The new album is more electronic, with drum machines, sub bass and old synth samples for a turn-of-the-century feel. The production has a touch of Nineties distortion – a nod to how trauma can wear you down as you grow up. While past songs have dealt with the pain of unrequited love, she now finds herself in a happy relationship with her bandmate Julian Powell, and her thoughts have turned inward. “I couldn’t write about someone not loving me back,” she says. “All of those problems came up that had been there the whole time.”

One such problem is the grief she feels about her mother, who has been terminally ill since Allison was 12. “I never really dealt with it because I wasn’t comfortable with it,” she explains. “Leaving home a lot is what started to make me think about it more.” Having moved to New York for university at 18, Allison dropped out at 20, moving back to Nashville to pursue music full time. As she wrote much of Color Theory on the road, she faced her mother’s absence again. On the seven-minute-long “Yellow Is the Color of her Eyes” she confronts it head on: “I’m thinking of her from over the ocean,” she sings. “I know that she’s fading.”

This track forms the bulk of the second section of the record, which is split into three colours: blue, yellow and grey. The opening blue section is about sadness and depression; the yellow section, she says, is “about sickness, but also anxiety and tension – paranoia and mental problems along with physical illness”. The grey section deals with “darkness, decay and death”.

“Bloodstream” and “Royal Screw Up” – two of the album’s blue songs – build a portrait of a self-destructive person. “I  isolate pretty heavily when I get depressed,” Allison says matter-of-factly. Standout single “Circle the Drain” has a repetitive, appropriately dreary chorus that is offset by a tender, optimistic guitar riff.

Last year’s single “Lucy” leads us into the grey section. This part of the album is “not just about the idea of loss and grief, but also your own death – fearing it, and looking forward to it, in a weird way”, she says. Allison finds catharsis in the process of turning scary thoughts into music. “Writing for me is thinking about something a lot and trying to get down on paper what I feel about it, and say all I need to say. Then I can close that book, ” she explains.

Outside music, Allison has a more turbulent relationship with expressing emotion. “I have a really bad habit of sharing online,” she says. “But as soon as I start getting more than about five replies, I’m like – shut it down. Get it all off. My heart starts having palpitations.” She posts and deletes.

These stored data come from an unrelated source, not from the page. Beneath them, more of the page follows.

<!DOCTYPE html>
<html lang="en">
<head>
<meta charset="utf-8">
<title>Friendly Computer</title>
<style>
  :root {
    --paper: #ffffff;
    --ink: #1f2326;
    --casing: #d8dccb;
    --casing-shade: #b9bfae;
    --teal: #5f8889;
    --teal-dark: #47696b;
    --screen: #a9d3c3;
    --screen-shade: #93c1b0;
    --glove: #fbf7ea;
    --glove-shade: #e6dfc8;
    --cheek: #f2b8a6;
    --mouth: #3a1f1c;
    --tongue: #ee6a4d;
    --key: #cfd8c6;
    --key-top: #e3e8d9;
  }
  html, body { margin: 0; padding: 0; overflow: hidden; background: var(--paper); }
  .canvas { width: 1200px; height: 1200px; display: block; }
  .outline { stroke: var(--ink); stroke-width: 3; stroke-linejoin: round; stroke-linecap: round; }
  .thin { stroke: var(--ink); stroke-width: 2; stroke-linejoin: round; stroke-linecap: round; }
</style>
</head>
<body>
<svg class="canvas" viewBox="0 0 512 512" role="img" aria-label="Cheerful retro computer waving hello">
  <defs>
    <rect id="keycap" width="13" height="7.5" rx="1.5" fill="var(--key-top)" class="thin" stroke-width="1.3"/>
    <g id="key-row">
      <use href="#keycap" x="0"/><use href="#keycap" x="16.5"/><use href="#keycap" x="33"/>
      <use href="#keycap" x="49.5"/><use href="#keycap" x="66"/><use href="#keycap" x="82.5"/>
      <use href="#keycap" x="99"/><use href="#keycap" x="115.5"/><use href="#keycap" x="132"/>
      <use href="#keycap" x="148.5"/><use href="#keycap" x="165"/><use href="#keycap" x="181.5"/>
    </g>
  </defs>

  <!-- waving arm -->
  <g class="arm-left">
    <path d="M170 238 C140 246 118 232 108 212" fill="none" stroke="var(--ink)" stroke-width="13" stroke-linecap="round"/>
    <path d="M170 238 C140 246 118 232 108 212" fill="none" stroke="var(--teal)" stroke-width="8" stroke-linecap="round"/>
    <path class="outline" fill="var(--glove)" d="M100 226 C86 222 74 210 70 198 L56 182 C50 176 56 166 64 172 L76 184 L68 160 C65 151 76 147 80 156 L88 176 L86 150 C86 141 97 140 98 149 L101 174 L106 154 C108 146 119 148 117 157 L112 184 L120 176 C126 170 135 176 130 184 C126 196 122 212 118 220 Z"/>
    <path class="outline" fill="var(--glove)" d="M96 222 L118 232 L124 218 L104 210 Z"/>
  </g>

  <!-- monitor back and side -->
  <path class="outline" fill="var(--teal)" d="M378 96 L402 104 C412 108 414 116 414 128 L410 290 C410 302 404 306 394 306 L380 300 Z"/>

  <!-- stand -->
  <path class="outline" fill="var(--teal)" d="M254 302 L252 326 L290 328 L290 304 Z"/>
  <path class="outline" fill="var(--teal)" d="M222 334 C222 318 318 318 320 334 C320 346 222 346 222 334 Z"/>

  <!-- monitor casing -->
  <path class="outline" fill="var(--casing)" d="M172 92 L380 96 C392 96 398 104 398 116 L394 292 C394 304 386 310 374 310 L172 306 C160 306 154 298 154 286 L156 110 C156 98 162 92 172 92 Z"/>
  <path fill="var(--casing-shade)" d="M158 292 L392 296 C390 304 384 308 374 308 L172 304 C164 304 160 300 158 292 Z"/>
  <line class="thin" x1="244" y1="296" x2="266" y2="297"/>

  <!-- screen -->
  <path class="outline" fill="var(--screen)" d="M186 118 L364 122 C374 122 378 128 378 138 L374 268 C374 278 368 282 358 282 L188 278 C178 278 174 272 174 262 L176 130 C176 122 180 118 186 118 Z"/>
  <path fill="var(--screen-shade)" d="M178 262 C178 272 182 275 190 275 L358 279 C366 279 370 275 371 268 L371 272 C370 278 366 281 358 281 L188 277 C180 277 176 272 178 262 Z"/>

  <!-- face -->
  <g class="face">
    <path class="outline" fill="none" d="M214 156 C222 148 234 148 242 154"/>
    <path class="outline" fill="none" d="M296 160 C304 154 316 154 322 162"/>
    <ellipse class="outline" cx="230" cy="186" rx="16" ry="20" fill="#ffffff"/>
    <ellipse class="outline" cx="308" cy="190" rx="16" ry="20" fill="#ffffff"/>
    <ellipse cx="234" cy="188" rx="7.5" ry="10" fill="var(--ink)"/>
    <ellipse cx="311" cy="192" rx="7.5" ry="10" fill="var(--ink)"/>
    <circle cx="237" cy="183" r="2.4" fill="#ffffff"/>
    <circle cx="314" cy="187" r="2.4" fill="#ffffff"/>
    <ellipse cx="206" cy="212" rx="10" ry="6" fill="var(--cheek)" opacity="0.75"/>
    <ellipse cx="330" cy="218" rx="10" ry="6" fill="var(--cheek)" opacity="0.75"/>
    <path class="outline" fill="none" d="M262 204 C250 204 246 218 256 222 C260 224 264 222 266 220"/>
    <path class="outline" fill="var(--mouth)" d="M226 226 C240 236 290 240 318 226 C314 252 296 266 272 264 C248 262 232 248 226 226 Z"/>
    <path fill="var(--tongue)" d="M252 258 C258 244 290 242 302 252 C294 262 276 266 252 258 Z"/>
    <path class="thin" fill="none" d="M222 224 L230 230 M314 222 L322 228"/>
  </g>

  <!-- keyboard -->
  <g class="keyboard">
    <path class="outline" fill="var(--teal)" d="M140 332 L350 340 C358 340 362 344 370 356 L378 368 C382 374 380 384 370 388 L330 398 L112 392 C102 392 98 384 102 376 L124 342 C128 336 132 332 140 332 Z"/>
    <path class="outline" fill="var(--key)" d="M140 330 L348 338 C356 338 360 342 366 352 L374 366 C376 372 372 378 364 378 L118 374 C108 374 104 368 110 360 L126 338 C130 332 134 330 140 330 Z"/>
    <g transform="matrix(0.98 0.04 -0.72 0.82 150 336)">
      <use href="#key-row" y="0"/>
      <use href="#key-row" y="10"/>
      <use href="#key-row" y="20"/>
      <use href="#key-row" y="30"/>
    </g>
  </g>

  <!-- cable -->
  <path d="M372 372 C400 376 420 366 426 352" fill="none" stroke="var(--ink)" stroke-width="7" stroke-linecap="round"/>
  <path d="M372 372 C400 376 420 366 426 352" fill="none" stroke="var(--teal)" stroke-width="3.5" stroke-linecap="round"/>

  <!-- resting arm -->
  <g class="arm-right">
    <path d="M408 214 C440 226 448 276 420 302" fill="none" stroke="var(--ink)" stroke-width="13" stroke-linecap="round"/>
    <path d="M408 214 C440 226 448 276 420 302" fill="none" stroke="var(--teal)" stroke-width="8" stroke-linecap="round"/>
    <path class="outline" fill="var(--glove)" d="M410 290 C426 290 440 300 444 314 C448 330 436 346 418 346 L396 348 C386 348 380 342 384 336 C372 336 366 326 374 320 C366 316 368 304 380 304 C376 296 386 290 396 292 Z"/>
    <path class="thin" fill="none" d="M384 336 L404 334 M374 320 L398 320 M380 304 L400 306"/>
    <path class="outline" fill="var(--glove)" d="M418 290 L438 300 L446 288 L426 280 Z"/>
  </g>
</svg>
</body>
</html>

Allison is aware that in gaining fame, she has lost access to a less public online world that much of her generation inhabits. “I have friends out here who I just wanna tweet with,” she says. “But I have a bunch of fans following me and I can’t just be myself all the time.”

When Allison moved back to Nashville, she wasn’t thinking far ahead. She never expected to be in the limelight; she hates being photographed, or watched. “I wanna do music,” she shrugs. “I didn’t think I would have tons of fans.”

Allison blames the zodiac for many of her emotions. She says her “Scorpio rising” sign gives her “an urge to spitefully be like: I wish you all knew how awful things feel right now, but none of you will ever know or care!” The flighty, defensive side of her – the side that deletes tweets and lies in therapy – is, she says, her “Aquarius Moon”. But she is also principled and passionate about politics: she is a Democrat supporter and on 23 February opened for Bernie Sanders at a rally in Texas.

Despite the obstacles she addresses on the record, Allison is becoming more confident in herself and her music. And so she should. I ask her what star sign she thinks I am. She studies me for a moment. “I would guess an Earth sign?” I nod. “Capricorn?” Spot on. “Occasionally someone doesn’t jive with astrology and that’s fine,” she says. “But I think it’s good to believe in things you can’t prove, especially when they’re all positive. It gives you time to think about yourself.” 

“Color Theory” is out now on Loma Vista

Emily Bootle is the New Statesman’s editorial assistant.

This article appears in the 06 March 2020 issue of the New Statesman, Inside No 10